Stored data entries
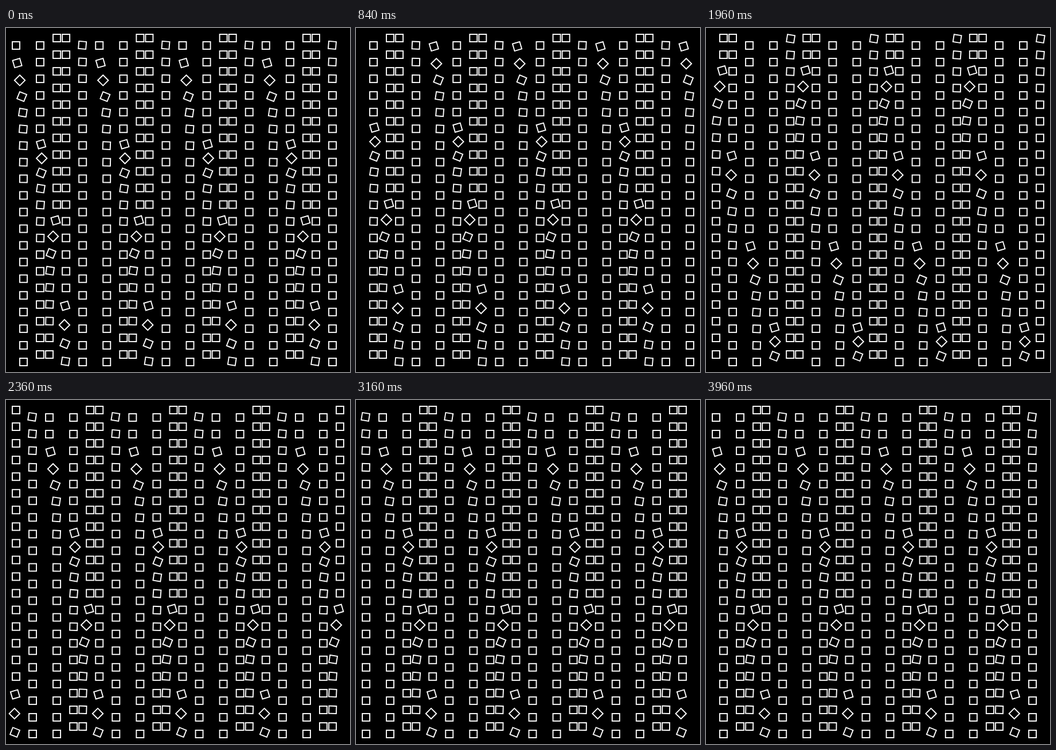
Write an HTML page with a canvas that moves like this. It is 600 px wide and 600 px high and loops after 4000 ms.

```html
<!DOCTYPE html>
<html lang="en">
<head>
<meta charset="utf-8">
<title>Turning squares</title>
<style>
  html, body { margin: 0; width: 100%; height: 100%; overflow: hidden; background: #000; }
  canvas { display: block; width: 600px; height: 600px; }
</style>
</head>
<body>
<canvas id="stage" width="600" height="600"></canvas>
<script>
const ctx = document.getElementById("stage").getContext("2d");
const SIZE = 600, COUNT = 20, MARGIN = 24, SIDE = 13;
const GAP = (SIZE - 2 * MARGIN) / (COUNT - 1);
const TICK = 40, CYCLE = 100, QUARTER = CYCLE / 4;

// Degrees reached after each tick of a quarter turn: quick swing, long settle.
const SWING = [0, 16.3, 45, 68, 81, 85.4, 87.3, 88.4, 89.5];

function turn(tick) {
  const quarter = Math.floor(tick / QUARTER);
  const swing = SWING[tick % QUARTER] ?? 90;
  return -(quarter * 90 + swing) * Math.PI / 180;
}

function drawSquare(x, y, angle) {
  // Each square pivots on its own corner.
  ctx.save();
  ctx.translate(x, y);
  ctx.rotate(angle);
  ctx.strokeRect(-SIDE, 0, SIDE, SIDE);
  ctx.restore();
}

function draw(ms) {
  const now = Math.floor(ms / TICK) % CYCLE;
  ctx.fillStyle = "#000";
  ctx.fillRect(0, 0, SIZE, SIZE);
  ctx.strokeStyle = "#fff";
  ctx.lineWidth = 1.9;
  for (let col = 0; col < COUNT; col++) {
    for (let row = 0; row < COUNT; row++) {
      const tick = (now + col * COUNT + row) % CYCLE;
      drawSquare(MARGIN + col * GAP, MARGIN + row * GAP, turn(tick));
    }
  }
}

const start = performance.now();
function loop() {
  draw(performance.now() - start);
  requestAnimationFrame(loop);
}
loop();
</script>
</body>
</html>
```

What you should do:
Restate the records above verbatim. Pictures stay out.

Reply:
Write an HTML page with a canvas that moves like this. It is 600 px wide and 600 px high and loops after 4000 ms.

```html
<!DOCTYPE html>
<html lang="en">
<head>
<meta charset="utf-8">
<title>Turning squares</title>
<style>
  html, body { margin: 0; width: 100%; height: 100%; overflow: hidden; background: #000; }
  canvas { display: block; width: 600px; height: 600px; }
</style>
</head>
<body>
<canvas id="stage" width="600" height="600"></canvas>
<script>
const ctx = document.getElementById("stage").getContext("2d");
const SIZE = 600, COUNT = 20, MARGIN = 24, SIDE = 13;
const GAP = (SIZE - 2 * MARGIN) / (COUNT - 1);
const TICK = 40, CYCLE = 100, QUARTER = CYCLE / 4;

// Degrees reached after each tick of a quarter turn: quick swing, long settle.
const SWING = [0, 16.3, 45, 68, 81, 85.4, 87.3, 88.4, 89.5];

function turn(tick) {
  const quarter = Math.floor(tick / QUARTER);
  const swing = SWING[tick % QUARTER] ?? 90;
  return -(quarter * 90 + swing) * Math.PI / 180;
}

function drawSquare(x, y, angle) {
  // Each square pivots on its own corner.
  ctx.save();
  ctx.translate(x, y);
  ctx.rotate(angle);
  ctx.strokeRect(-SIDE, 0, SIDE, SIDE);
  ctx.restore();
}

function draw(ms) {
  const now = Math.floor(ms / TICK) % CYCLE;
  ctx.fillStyle = "#000";
  ctx.fillRect(0, 0, SIZE, SIZE);
  ctx.strokeStyle = "#fff";
  ctx.lineWidth = 1.9;
  for (let col = 0; col < COUNT; col++) {
    for (let row = 0; row < COUNT; row++) {
      const tick = (now + col * COUNT + row) % CYCLE;
      drawSquare(MARGIN + col * GAP, MARGIN + row * GAP, turn(tick));
    }
  }
}

const start = performance.now();
function loop() {
  draw(performance.now() - start);
  requestAnimationFrame(loop);
}
loop();
</script>
</body>
</html>
```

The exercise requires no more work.